- A hardcore blend of shooter and survival-horror;
- no matchmaking – you need a team of four friends;
- very complex missions that require planning and continuous communication;
- no traditional story campaign;
- divided into time-limited seasons – each will bring another mission pack.
You open a huge metal door. In the thick fog and dim light, you see two deformed silhouettes of motionless monsters. A few bursts from the rifle does the trick. You move on, find one of the IDs you're looking for, and suddenly, the hideous monsters overrun the team from every direction. The roar of weapons becomes relentless, the escape path is cut off, the enemies only grow larger in numbers, and you're running out of ammo. And then appears a monster twice as big as any other, seemingly immune to your bullets. In 40 seconds, the team of four becomes a team of two; then, it's just yourself. And then, the end. Mission failed. Wipe. You have to start all over.
GTFO is not just a coop shooter, in which the only thing you have to do is go forward and shoot everything that moves. It may look very similar to Killing Floor 2 at first glance, but in fact GTFO is more reminiscent of Destiny's complex raids, only with atmosphere reminiscent of the Alien movies. This is genuine hardcore, only for flawlessly cooperating teams that work like well-oiled machines – for now, you can forget about matchmaking. Before opening each door, entering each room, you've got to have your strategy figured and ready. As developers often point out, going Leeroy Jenkins in this game is not an option.
We're obviously referring to a viral video from way back, 2005, that had become a famous meme. It shows World of Warcraft players diligently planning a difficult fight, carefully discussing a specific action plan in detail. At one point, one of them simply charges headlong into the enemies, letting out the famous battle cry: "Let's do this! Leeroy Jeeeennkkinnss!", rendering all the preparations totally futile.
The example of Jenkins' impatience is given for a good reason, because the success of any mission in GTFO depends on good communications between the players, and the preparation of a good plan in advance. The main opponents – frightening creatures called the Sleepers – are usually not aware of our presence until we cast light onto their... sort of heads? Or until we make noise. Therefore, it is sometimes better to quietly bypass the threat or, if there are only a few monsters in the area, eliminate them with melee weapons, preferably in a coordinated manner. The scanner revealing the position of the Sleepers turns out much more useful than guns, and it's absolutely imperative that one team member constantly uses it.
However, you cannot complete an entire mission without making a sound – sooner or later, you will have to engage in direct combat. This usually results from human error – alarming the creatures with careless moves; sometimes, there's just no other way, as some entrances are wired. Then, you will be able to resort to autonomous sentry guns, mines, or a clever foam that can slow Sleepers down and seal doors. And, of course, you have a short moment of "a calm before the storm," when you will be able to make hasty preparations.
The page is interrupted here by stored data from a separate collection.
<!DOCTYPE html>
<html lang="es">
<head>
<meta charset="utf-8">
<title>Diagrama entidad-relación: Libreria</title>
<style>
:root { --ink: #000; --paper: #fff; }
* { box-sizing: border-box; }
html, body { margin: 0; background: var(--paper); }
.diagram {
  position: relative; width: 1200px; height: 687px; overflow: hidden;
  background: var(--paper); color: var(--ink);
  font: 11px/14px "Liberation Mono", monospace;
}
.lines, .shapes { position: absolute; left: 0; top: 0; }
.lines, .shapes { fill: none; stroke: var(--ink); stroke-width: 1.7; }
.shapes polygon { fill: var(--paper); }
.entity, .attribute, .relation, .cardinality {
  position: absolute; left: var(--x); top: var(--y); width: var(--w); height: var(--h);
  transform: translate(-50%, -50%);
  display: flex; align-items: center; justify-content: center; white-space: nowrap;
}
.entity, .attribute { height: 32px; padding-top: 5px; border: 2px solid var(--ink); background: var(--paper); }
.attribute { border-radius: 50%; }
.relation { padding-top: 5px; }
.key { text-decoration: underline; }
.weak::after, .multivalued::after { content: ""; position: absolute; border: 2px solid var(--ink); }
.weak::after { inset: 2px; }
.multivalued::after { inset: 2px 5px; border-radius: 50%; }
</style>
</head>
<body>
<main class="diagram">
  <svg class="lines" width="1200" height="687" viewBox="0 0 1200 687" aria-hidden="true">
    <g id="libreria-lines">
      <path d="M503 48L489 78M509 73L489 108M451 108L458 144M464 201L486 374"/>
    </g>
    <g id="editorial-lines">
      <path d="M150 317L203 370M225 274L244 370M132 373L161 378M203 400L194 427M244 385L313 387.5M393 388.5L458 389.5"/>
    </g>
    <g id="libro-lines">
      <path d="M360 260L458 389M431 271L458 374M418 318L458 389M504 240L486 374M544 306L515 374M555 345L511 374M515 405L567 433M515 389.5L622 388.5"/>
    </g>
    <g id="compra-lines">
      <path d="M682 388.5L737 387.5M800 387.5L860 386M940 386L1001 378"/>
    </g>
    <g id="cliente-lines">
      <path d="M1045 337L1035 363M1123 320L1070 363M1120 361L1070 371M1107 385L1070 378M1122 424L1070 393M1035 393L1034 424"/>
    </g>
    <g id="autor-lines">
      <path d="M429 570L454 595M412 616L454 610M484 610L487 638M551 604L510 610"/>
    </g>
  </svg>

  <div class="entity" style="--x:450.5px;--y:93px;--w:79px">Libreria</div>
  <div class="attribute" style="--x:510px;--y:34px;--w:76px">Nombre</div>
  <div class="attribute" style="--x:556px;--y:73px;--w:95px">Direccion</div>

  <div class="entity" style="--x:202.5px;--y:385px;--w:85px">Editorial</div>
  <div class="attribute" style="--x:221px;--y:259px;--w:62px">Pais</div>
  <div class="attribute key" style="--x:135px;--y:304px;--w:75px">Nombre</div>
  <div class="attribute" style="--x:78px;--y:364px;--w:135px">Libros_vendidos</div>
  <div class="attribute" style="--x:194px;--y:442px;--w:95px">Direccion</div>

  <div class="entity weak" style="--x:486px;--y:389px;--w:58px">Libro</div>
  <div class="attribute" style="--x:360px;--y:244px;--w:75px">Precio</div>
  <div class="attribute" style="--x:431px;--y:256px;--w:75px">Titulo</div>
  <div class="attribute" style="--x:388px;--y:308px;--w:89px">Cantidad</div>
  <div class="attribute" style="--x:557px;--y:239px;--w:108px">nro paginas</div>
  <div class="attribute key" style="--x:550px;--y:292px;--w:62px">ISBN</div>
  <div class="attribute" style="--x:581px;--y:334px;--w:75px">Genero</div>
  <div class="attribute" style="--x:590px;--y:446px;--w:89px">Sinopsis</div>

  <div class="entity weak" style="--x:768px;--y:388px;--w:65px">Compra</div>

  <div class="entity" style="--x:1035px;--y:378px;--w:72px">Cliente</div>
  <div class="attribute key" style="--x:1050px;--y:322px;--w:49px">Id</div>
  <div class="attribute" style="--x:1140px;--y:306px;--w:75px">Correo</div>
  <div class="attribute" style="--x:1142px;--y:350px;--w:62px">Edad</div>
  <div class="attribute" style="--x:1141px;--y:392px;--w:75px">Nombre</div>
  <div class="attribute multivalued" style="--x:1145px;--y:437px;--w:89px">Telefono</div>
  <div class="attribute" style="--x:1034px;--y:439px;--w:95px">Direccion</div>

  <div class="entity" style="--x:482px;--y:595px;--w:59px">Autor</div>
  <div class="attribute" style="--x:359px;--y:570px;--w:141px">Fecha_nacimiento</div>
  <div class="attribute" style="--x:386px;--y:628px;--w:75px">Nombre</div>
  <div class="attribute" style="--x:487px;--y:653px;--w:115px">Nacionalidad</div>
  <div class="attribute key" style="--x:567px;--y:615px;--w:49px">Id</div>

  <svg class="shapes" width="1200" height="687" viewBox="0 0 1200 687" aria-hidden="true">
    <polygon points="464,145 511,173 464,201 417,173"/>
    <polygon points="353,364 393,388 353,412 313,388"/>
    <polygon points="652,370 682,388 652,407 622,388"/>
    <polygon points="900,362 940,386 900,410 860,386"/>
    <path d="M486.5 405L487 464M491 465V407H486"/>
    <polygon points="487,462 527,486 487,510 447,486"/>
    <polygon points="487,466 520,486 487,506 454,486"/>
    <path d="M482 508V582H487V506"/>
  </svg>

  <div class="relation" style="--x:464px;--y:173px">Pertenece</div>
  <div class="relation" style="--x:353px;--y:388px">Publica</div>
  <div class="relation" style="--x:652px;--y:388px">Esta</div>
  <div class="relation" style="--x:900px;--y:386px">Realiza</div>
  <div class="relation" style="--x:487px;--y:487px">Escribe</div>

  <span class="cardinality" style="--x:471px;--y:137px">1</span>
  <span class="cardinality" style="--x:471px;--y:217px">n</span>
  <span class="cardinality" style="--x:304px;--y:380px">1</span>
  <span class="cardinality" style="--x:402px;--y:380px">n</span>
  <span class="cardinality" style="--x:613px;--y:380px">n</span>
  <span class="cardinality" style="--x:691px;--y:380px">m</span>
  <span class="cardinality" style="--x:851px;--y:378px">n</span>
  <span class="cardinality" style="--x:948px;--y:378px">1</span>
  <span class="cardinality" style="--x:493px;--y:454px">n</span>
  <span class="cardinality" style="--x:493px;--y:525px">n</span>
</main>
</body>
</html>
The gadgets seem to be very inventive, and they come in quite a few varieties, though, as is the case with ammo, they never come in abundance.
It is those, very limited resources that constitute the high level of difficulty of GTFO. They change the rules of the game. Communication is of great importance – you need to plan everything: ensure a safe retreat, concentrate traps and defense where it will be most effective. Fortunately, players can share supplies of ammunition or first aid kits, and find them in cabinets scattered among the maps. The level design is also of great importance: the visibility is limited, there are stairs, ladders and other elements that impede movement, both for us and the enemies. But actually... who are we fighting, when, and why?